(Rendered images with source text)
================
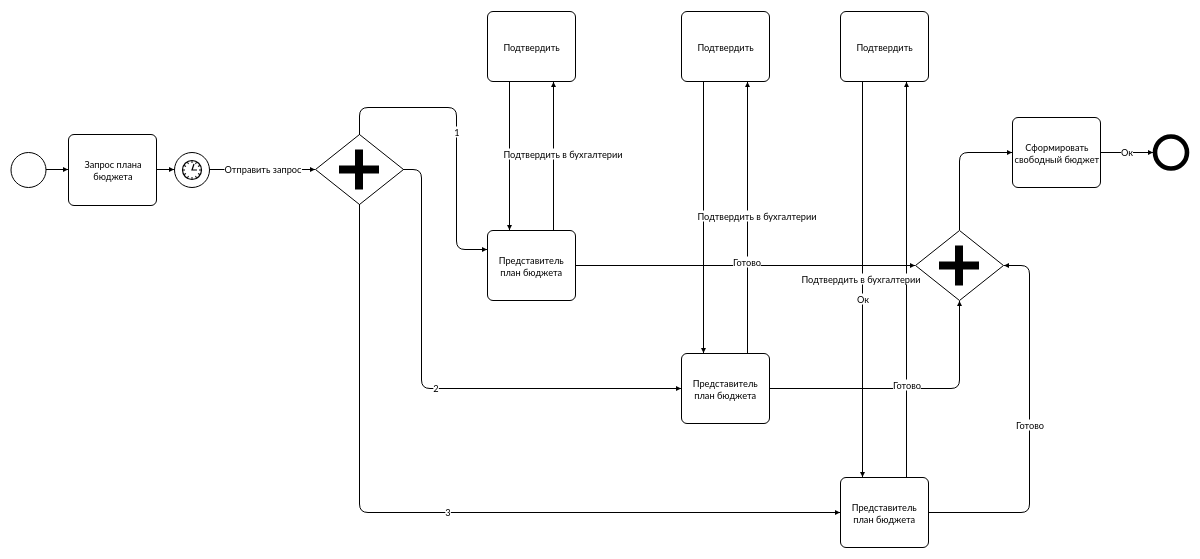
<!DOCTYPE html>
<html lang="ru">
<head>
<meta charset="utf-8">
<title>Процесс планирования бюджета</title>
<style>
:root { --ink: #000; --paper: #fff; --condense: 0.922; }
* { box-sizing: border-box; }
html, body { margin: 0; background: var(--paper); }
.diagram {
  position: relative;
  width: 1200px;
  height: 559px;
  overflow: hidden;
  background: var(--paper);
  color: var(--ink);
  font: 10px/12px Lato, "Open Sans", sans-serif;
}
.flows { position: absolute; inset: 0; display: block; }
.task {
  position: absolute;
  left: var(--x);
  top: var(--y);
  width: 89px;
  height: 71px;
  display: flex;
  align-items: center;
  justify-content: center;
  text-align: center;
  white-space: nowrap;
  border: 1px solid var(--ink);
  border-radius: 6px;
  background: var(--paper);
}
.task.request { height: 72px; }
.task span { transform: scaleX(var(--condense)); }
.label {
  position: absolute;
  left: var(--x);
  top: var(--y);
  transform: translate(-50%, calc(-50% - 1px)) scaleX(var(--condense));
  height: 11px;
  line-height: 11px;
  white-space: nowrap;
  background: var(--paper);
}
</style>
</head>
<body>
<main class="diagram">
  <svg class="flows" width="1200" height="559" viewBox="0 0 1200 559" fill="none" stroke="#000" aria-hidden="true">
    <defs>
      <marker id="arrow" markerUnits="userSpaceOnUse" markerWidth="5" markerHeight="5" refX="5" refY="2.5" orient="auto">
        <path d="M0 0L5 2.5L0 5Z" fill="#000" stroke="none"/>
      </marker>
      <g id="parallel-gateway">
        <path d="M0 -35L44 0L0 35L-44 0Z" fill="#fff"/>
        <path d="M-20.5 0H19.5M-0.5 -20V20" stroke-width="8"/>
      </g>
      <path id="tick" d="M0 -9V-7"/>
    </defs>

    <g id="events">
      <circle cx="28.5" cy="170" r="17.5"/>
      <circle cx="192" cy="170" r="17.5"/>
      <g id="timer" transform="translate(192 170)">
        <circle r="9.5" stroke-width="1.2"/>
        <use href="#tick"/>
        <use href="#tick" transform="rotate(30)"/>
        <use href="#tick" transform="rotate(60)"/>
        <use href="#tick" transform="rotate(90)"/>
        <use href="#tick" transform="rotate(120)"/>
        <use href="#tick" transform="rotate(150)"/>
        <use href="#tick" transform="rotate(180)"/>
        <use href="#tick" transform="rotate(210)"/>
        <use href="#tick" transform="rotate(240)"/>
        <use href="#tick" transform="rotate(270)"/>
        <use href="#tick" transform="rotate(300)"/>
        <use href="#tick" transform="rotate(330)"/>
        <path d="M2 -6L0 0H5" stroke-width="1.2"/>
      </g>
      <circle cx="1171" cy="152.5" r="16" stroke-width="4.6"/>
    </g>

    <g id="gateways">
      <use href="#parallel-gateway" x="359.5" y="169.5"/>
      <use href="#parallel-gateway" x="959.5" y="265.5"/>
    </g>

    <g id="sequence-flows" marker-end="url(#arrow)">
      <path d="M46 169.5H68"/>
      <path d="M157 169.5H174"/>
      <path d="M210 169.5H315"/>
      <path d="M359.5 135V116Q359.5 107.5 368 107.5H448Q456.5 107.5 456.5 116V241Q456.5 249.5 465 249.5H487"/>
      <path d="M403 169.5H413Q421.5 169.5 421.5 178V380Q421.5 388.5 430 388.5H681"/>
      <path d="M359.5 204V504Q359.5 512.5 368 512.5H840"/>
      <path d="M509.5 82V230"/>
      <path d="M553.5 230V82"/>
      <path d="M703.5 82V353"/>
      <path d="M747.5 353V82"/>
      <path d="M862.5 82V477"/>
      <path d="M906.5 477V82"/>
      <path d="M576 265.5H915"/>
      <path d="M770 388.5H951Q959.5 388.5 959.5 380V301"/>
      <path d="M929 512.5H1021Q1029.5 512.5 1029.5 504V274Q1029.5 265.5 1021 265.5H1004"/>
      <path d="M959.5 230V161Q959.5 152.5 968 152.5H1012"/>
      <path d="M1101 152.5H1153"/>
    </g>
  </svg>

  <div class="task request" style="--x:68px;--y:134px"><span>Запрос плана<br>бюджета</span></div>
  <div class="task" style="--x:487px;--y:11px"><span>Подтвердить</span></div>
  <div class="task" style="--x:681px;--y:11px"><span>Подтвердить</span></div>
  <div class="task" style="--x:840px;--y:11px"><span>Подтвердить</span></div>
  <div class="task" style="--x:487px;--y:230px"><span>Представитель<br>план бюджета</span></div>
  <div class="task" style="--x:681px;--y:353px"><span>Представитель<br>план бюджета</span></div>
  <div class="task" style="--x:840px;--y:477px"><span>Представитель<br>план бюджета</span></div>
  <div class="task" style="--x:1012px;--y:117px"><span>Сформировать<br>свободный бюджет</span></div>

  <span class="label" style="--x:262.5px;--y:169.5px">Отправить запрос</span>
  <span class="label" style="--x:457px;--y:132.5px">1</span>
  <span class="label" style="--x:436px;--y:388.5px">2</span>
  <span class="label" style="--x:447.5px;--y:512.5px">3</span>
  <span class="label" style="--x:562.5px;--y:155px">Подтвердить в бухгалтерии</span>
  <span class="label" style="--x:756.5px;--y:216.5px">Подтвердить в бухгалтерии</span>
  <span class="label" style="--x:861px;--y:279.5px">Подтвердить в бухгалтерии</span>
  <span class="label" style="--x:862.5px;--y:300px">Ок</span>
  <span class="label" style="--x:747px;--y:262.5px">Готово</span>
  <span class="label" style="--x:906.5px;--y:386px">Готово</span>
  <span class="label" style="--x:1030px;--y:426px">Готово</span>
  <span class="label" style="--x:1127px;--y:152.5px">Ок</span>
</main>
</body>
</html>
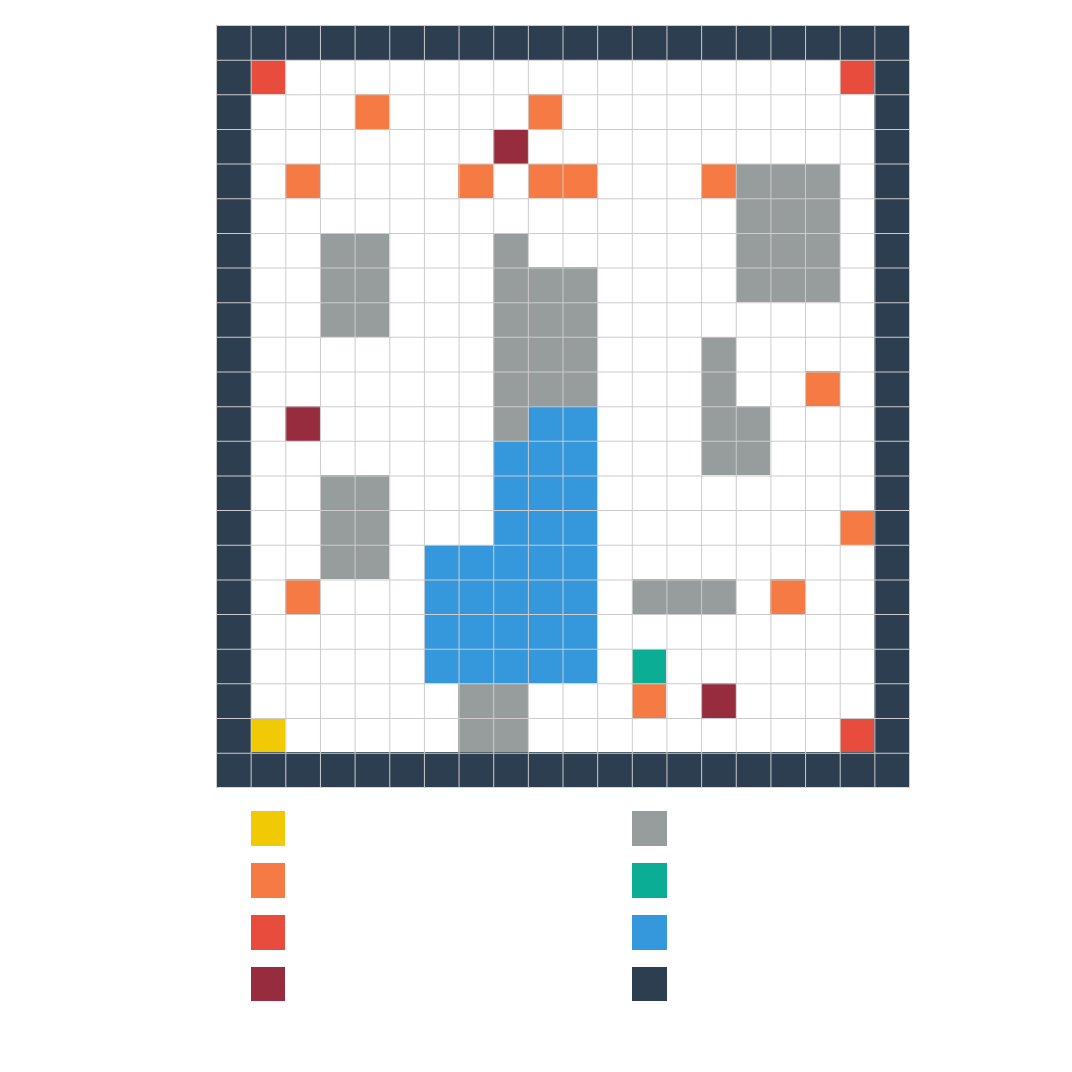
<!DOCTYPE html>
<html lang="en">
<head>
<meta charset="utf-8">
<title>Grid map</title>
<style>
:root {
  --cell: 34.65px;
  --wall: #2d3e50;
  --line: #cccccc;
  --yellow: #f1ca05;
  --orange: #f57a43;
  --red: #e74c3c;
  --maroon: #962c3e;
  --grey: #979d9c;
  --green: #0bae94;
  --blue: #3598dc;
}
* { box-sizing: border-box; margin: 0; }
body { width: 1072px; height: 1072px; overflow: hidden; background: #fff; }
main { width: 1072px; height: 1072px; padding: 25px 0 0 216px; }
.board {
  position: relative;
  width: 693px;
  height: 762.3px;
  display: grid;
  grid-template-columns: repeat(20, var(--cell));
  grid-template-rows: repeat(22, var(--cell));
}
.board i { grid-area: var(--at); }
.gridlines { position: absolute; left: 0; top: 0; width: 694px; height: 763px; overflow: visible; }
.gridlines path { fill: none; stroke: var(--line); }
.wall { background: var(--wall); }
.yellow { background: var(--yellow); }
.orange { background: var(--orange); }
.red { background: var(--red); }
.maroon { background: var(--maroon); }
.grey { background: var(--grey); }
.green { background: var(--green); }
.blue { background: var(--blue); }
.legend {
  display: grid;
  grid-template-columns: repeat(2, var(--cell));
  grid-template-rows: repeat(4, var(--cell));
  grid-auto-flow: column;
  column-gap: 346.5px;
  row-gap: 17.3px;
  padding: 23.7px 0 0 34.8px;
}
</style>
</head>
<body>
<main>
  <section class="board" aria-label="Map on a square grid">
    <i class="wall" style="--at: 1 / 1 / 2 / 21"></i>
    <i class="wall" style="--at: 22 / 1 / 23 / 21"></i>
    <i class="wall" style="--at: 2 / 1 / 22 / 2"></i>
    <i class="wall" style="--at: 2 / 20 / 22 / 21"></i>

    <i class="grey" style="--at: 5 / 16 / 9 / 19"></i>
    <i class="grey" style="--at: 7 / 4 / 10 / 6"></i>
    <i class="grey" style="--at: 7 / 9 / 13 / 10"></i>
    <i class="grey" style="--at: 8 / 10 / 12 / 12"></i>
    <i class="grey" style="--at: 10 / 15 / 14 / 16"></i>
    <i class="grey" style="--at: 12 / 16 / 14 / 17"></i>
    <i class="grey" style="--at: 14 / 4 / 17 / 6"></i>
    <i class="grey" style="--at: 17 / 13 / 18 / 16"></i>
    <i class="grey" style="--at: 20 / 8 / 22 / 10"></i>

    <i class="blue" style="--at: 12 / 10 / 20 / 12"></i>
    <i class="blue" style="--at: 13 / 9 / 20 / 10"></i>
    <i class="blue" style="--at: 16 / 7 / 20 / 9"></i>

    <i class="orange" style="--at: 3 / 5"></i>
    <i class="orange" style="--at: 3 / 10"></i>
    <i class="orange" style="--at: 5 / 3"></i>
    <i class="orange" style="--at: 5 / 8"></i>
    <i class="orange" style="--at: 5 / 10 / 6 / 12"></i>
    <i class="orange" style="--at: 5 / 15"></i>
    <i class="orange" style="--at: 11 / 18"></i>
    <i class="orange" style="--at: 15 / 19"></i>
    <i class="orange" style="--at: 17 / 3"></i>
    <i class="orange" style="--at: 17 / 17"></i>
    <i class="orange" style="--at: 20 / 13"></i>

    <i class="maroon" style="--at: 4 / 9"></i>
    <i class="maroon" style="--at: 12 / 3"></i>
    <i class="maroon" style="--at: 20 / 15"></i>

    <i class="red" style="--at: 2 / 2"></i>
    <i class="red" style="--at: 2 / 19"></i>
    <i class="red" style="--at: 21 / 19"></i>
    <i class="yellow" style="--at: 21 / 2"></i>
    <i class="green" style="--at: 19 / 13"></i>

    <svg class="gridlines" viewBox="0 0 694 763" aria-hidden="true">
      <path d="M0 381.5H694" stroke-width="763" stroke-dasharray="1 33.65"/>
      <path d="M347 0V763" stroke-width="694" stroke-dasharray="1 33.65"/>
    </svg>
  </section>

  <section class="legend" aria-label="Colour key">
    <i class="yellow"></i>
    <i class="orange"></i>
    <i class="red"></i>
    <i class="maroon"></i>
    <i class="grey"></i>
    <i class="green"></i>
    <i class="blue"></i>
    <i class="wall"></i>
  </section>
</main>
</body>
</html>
================
__Exercise details__: Filter the entries above down to the lines that hold the word "none", and copy those lines.

__Response for this exercise__:
  <svg class="flows" width="1200" height="559" viewBox="0 0 1200 559" fill="none" stroke="#000" aria-hidden="true">
        <path d="M0 0L5 2.5L0 5Z" fill="#000" stroke="none"/>
.gridlines path { fill: none; stroke: var(--line); }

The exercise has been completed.